2. Diagnosis of acute kidney injury (AKI) according to ICA-AKI criteria,
3. No response after 2 consecutive days of diuretic withdrawal & plasma volume expansion with albumin 1 g/kg body weight
4. Absence of shock
5. No current or recent use of nephrotoxic drugs (i.e. NSAIDs, aminoglycosides, iodinated contrast media)
6. No macroscopic signs of structural kidney injury defined as: absence of proteinuria (>500 mg/day) & absence of hematuria (>50 RBCs per high power field),
7. NORMAL kidney ultrasound
HRS, type 1 here given the acuity of creatinine increase, can be precipitated by spontaneous bacterial peritonitis (most common) or any infection, gastrointestinal bleeding, worsening liver failure, large volume paracentesis (LVP), and hepatic encephalopathy. Treatment in this case should focus on treating SBP with antibiotics and continuation of intravenous albumin.
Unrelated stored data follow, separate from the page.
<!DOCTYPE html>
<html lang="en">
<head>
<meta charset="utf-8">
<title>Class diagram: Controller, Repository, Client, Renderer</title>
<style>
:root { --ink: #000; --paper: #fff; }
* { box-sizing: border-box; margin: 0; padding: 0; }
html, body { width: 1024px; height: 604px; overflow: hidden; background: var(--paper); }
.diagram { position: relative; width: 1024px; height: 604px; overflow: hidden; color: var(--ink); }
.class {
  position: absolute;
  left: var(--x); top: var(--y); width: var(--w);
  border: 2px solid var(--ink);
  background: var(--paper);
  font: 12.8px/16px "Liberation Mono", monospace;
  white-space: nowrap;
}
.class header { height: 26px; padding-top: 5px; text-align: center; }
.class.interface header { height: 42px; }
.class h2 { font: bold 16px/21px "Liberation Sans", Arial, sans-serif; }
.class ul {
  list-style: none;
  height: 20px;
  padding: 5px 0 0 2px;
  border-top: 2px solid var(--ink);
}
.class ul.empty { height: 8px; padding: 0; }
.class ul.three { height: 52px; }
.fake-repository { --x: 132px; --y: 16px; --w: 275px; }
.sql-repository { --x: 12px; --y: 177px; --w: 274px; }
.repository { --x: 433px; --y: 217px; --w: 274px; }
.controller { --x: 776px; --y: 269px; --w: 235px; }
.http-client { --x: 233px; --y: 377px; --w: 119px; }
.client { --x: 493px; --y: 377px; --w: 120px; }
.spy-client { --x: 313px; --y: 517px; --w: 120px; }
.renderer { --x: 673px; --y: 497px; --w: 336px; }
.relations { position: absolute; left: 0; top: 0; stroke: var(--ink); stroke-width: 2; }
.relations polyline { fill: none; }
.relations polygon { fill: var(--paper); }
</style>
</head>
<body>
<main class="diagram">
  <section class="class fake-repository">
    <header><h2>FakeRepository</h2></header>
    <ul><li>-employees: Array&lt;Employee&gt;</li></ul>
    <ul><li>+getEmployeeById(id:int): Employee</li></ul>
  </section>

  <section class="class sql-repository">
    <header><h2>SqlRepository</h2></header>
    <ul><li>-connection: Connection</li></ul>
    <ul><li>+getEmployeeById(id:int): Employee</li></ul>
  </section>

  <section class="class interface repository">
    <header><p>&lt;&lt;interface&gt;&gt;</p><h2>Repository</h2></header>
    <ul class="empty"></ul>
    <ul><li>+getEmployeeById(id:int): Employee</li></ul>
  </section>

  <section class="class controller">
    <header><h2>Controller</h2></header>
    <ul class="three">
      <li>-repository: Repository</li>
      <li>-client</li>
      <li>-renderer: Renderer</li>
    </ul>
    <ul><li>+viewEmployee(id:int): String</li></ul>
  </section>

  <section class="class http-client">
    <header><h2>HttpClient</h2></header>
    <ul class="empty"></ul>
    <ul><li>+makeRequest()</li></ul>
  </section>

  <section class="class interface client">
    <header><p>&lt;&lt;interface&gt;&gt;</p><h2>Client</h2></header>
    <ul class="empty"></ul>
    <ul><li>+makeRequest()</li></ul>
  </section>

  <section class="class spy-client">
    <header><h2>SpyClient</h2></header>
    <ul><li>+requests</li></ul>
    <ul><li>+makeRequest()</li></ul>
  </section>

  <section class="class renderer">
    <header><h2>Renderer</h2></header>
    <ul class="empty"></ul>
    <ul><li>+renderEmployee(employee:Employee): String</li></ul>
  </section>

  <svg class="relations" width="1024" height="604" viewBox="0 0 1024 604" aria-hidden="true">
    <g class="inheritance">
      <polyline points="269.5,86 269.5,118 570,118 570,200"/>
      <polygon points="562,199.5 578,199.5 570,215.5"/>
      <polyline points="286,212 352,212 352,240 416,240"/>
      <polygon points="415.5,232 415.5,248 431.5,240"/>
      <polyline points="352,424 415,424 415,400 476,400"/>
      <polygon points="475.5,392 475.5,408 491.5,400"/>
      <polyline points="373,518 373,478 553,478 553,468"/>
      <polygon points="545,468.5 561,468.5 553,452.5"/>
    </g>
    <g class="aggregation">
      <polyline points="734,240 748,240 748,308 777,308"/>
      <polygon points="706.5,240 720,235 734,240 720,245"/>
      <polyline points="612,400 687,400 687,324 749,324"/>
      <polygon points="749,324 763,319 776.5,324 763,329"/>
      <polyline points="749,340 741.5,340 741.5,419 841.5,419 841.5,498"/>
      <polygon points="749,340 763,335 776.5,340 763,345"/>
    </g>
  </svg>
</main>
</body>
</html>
Vasoconstrictor therapy (midodrine/octreotide, norepinephrine, or terlipressin) can also considered to increase mean arterial by 10—15 mmHg above baseline. Check out the NephMadness Hepatorenal Region for more on HRS treatment!
Ultimately, the treatment for HRS is a liver transplant. If required, renal replacement therapy can be used – but should be used as bridge therapy until liver transplant can be performed. Below are the criteria for simultaneous liver-kidney transplant, implemented August 2017.
Take a look at these references for more:
1.Angeli P, Gines P, Wong F, Bernardi M, Boyer TD, Gerbes A, et al. Diagnosis and management of acute kidney injury in patients with cirrhosis: revised consensus recommendations of the International Club of Ascites. J Hepatol. 2015;62(4):968-74.
4.Runyon BA, Aasld. Introduction to the revised American Association for the Study of Liver Diseases Practice Guideline management of adult patients with ascites due to cirrhosis 2012. Hepatology. 2013;57(4):1651-3
5.Velez JC, Nietert PJ. Therapeutic response to vasoconstrictors in hepatorenal syndrome parallels increase in mean arterial pressure: a pooled analysis of clinical trials. Am J Kidney Dis. 2011;58(6):928-38..